Your task
Set down exactly the lines below between the line holding "838Q1250 778 1275" and the line holding "263C225 238 290", inclusive; no other line belongs in the answer.

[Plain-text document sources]
---

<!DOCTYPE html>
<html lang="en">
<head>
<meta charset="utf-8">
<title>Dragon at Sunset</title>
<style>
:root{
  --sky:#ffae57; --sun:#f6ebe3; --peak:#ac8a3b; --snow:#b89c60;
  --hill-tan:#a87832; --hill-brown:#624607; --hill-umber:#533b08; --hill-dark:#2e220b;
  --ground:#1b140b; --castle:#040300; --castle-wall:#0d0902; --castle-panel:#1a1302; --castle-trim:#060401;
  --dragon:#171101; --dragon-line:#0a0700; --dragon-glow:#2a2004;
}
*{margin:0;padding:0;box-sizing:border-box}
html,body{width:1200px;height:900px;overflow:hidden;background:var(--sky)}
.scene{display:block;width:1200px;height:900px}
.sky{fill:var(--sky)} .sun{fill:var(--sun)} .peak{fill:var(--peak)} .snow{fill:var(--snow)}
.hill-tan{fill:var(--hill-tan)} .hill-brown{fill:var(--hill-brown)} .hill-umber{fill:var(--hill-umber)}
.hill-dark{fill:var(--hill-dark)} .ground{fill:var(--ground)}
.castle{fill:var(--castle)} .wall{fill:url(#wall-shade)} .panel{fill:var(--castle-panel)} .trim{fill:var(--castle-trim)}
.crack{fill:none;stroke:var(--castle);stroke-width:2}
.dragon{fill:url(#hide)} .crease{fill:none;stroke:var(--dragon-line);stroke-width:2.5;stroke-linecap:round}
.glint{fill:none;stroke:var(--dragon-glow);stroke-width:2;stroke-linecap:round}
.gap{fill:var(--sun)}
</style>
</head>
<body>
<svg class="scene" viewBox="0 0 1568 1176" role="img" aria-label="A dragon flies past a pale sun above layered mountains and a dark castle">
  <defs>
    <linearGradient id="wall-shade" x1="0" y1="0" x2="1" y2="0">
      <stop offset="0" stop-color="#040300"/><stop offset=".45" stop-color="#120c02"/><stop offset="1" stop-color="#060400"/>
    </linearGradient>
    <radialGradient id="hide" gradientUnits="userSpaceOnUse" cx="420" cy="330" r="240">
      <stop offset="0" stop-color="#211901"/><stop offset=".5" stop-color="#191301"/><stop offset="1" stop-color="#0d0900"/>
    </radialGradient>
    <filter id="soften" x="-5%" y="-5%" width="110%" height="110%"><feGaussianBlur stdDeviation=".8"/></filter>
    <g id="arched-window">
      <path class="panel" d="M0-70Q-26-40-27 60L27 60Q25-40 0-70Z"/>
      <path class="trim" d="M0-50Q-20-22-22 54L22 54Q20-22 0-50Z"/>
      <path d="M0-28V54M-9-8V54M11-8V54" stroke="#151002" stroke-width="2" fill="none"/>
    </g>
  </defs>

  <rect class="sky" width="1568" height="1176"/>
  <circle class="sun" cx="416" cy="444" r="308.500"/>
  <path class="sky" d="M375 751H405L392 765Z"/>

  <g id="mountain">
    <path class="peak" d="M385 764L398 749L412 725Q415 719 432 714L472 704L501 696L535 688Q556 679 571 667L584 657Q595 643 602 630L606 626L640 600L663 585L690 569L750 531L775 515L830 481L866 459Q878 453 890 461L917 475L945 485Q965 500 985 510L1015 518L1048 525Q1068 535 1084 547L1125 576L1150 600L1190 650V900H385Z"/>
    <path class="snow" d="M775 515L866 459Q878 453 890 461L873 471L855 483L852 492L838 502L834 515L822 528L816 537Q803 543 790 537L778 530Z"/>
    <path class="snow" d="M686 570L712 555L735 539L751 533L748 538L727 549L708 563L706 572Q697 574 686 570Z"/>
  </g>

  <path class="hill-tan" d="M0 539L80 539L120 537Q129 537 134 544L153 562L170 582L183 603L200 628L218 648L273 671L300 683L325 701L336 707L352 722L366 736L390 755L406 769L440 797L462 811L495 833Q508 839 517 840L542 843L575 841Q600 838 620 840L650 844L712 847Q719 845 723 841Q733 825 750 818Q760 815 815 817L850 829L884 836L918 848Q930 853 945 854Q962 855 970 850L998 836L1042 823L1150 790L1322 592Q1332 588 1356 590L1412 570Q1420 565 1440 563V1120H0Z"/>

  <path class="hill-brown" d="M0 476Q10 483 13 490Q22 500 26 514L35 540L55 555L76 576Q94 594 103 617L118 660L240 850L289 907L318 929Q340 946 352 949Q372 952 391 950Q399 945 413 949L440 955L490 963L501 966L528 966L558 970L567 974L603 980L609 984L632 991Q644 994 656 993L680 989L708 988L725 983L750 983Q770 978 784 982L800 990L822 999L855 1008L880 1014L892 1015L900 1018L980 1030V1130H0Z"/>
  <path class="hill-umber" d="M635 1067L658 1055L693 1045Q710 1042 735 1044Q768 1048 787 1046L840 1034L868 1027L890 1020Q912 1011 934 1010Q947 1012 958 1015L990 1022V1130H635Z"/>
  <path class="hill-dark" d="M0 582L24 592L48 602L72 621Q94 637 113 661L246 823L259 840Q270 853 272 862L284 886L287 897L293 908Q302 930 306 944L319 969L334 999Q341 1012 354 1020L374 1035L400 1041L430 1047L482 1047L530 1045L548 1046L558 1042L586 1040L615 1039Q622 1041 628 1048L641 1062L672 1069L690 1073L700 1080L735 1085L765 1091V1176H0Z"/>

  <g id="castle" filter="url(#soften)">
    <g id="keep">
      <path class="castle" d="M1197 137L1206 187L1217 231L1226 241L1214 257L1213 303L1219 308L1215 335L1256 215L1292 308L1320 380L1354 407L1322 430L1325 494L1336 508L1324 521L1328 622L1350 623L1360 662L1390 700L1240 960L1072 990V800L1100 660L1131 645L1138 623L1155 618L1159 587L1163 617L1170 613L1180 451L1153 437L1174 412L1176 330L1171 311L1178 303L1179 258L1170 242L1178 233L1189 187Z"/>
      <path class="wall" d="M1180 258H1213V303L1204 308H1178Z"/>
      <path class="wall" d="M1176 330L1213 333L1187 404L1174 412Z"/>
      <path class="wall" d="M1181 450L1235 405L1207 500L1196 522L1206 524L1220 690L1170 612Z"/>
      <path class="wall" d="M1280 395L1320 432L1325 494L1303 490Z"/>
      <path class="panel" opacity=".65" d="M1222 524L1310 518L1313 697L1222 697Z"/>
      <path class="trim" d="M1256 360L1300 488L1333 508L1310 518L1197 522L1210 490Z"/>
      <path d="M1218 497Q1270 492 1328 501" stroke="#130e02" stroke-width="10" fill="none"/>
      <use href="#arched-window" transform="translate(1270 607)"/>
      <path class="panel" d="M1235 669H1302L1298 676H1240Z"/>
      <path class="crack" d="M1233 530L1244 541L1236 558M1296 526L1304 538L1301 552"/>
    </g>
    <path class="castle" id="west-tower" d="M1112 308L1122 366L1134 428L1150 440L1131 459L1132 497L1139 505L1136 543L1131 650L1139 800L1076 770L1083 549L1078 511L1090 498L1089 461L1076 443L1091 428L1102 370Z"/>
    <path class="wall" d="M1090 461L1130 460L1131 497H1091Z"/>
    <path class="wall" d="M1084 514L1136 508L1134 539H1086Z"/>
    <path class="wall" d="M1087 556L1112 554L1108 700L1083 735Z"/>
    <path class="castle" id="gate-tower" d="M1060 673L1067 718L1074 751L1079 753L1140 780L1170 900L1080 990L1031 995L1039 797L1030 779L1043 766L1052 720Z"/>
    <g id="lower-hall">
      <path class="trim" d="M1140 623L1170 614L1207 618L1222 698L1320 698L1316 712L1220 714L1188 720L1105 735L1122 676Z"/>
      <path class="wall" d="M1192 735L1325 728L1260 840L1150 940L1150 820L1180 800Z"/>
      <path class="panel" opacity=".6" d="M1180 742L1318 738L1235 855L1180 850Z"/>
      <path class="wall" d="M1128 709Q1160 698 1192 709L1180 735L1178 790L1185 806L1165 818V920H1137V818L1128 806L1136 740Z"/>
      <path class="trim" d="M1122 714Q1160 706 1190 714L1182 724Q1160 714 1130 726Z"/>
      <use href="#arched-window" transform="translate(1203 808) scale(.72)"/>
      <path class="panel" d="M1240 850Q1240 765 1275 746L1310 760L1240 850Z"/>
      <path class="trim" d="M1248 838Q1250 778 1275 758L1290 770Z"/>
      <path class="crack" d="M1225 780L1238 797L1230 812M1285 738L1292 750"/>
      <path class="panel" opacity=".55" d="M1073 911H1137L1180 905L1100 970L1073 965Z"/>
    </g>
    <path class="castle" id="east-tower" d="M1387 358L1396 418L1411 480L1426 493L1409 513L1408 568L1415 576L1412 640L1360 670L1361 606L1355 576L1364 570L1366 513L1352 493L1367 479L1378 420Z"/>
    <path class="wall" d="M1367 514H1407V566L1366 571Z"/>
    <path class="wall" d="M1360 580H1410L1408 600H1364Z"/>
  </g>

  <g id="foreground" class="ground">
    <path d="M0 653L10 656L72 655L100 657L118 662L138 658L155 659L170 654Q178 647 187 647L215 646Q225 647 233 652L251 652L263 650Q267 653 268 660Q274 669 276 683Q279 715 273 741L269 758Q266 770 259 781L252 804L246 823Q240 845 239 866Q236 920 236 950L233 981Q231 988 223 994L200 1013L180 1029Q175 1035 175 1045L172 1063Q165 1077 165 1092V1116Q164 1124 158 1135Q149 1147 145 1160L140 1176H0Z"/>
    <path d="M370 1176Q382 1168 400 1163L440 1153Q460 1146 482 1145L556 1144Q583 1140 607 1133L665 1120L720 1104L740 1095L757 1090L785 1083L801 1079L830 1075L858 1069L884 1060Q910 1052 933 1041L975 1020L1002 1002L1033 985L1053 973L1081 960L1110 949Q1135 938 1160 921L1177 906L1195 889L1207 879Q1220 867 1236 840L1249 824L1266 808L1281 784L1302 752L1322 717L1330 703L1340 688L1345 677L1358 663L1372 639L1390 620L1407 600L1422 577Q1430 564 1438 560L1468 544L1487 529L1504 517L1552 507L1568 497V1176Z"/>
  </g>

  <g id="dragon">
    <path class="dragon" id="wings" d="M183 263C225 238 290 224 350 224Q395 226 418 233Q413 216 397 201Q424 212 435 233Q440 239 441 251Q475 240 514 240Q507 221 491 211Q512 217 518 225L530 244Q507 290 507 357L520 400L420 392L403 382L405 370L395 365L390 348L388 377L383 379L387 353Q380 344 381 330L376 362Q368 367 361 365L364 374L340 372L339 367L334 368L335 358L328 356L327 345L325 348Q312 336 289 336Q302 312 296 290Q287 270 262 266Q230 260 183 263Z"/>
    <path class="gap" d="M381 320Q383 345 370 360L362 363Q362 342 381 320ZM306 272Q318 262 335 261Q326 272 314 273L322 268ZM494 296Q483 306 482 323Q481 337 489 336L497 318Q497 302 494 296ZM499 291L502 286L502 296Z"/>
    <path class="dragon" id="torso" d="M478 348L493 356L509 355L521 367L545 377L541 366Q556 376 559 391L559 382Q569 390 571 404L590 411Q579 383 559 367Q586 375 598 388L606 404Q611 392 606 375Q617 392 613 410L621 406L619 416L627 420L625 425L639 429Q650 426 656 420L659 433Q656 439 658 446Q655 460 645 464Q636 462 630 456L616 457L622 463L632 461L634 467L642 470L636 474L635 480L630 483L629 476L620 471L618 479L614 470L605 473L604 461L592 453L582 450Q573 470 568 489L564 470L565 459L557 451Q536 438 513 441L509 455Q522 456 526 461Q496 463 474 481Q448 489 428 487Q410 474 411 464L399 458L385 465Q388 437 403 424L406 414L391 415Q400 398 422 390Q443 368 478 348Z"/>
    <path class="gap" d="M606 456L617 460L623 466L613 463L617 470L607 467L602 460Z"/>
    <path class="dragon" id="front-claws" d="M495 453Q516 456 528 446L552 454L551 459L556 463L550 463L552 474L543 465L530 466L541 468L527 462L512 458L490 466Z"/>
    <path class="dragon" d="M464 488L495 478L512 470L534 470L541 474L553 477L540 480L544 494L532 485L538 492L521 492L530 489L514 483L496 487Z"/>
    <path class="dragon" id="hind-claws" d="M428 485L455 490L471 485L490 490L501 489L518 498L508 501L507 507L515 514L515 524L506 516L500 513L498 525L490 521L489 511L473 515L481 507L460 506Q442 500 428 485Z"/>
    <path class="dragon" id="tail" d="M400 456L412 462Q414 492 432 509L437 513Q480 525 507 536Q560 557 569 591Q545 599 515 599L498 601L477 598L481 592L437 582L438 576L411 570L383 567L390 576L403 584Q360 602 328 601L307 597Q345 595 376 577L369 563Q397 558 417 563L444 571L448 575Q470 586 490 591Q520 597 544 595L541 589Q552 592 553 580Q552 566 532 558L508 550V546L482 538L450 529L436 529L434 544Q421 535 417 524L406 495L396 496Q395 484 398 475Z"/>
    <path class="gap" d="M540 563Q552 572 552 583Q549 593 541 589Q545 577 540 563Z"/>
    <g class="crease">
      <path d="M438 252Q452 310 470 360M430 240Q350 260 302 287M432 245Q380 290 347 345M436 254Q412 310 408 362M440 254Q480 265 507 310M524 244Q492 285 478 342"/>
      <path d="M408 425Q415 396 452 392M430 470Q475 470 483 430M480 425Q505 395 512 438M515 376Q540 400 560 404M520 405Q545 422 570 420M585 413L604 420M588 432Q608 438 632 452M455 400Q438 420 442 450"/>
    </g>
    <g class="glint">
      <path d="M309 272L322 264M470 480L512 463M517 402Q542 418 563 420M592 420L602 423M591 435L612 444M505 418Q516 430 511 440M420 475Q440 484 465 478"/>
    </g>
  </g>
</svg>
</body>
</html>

---

Answer to the problem
      <path class="trim" d="M1248 838Q1250 778 1275 758L1290 770Z"/>
      <path class="crack" d="M1225 780L1238 797L1230 812M1285 738L1292 750"/>
      <path class="panel" opacity=".55" d="M1073 911H1137L1180 905L1100 970L1073 965Z"/>
    </g>
    <path class="castle" id="east-tower" d="M1387 358L1396 418L1411 480L1426 493L1409 513L1408 568L1415 576L1412 640L1360 670L1361 606L1355 576L1364 570L1366 513L1352 493L1367 479L1378 420Z"/>
    <path class="wall" d="M1367 514H1407V566L1366 571Z"/>
    <path class="wall" d="M1360 580H1410L1408 600H1364Z"/>
  </g>

  <g id="foreground" class="ground">
    <path d="M0 653L10 656L72 655L100 657L118 662L138 658L155 659L170 654Q178 647 187 647L215 646Q225 647 233 652L251 652L263 650Q267 653 268 660Q274 669 276 683Q279 715 273 741L269 758Q266 770 259 781L252 804L246 823Q240 845 239 866Q236 920 236 950L233 981Q231 988 223 994L200 1013L180 1029Q175 1035 175 1045L172 1063Q165 1077 165 1092V1116Q164 1124 158 1135Q149 1147 145 1160L140 1176H0Z"/>
    <path d="M370 1176Q382 1168 400 1163L440 1153Q460 1146 482 1145L556 1144Q583 1140 607 1133L665 1120L720 1104L740 1095L757 1090L785 1083L801 1079L830 1075L858 1069L884 1060Q910 1052 933 1041L975 1020L1002 1002L1033 985L1053 973L1081 960L1110 949Q1135 938 1160 921L1177 906L1195 889L1207 879Q1220 867 1236 840L1249 824L1266 808L1281 784L1302 752L1322 717L1330 703L1340 688L1345 677L1358 663L1372 639L1390 620L1407 600L1422 577Q1430 564 1438 560L1468 544L1487 529L1504 517L1552 507L1568 497V1176Z"/>
  </g>

  <g id="dragon">
    <path class="dragon" id="wings" d="M183 263C225 238 290 224 350 224Q395 226 418 233Q413 216 397 201Q424 212 435 233Q440 239 441 251Q475 240 514 240Q507 221 491 211Q512 217 518 225L530 244Q507 290 507 357L520 400L420 392L403 382L405 370L395 365L390 348L388 377L383 379L387 353Q380 344 381 330L376 362Q368 367 361 365L364 374L340 372L339 367L334 368L335 358L328 356L327 345L325 348Q312 336 289 336Q302 312 296 290Q287 270 262 266Q230 260 183 263Z"/>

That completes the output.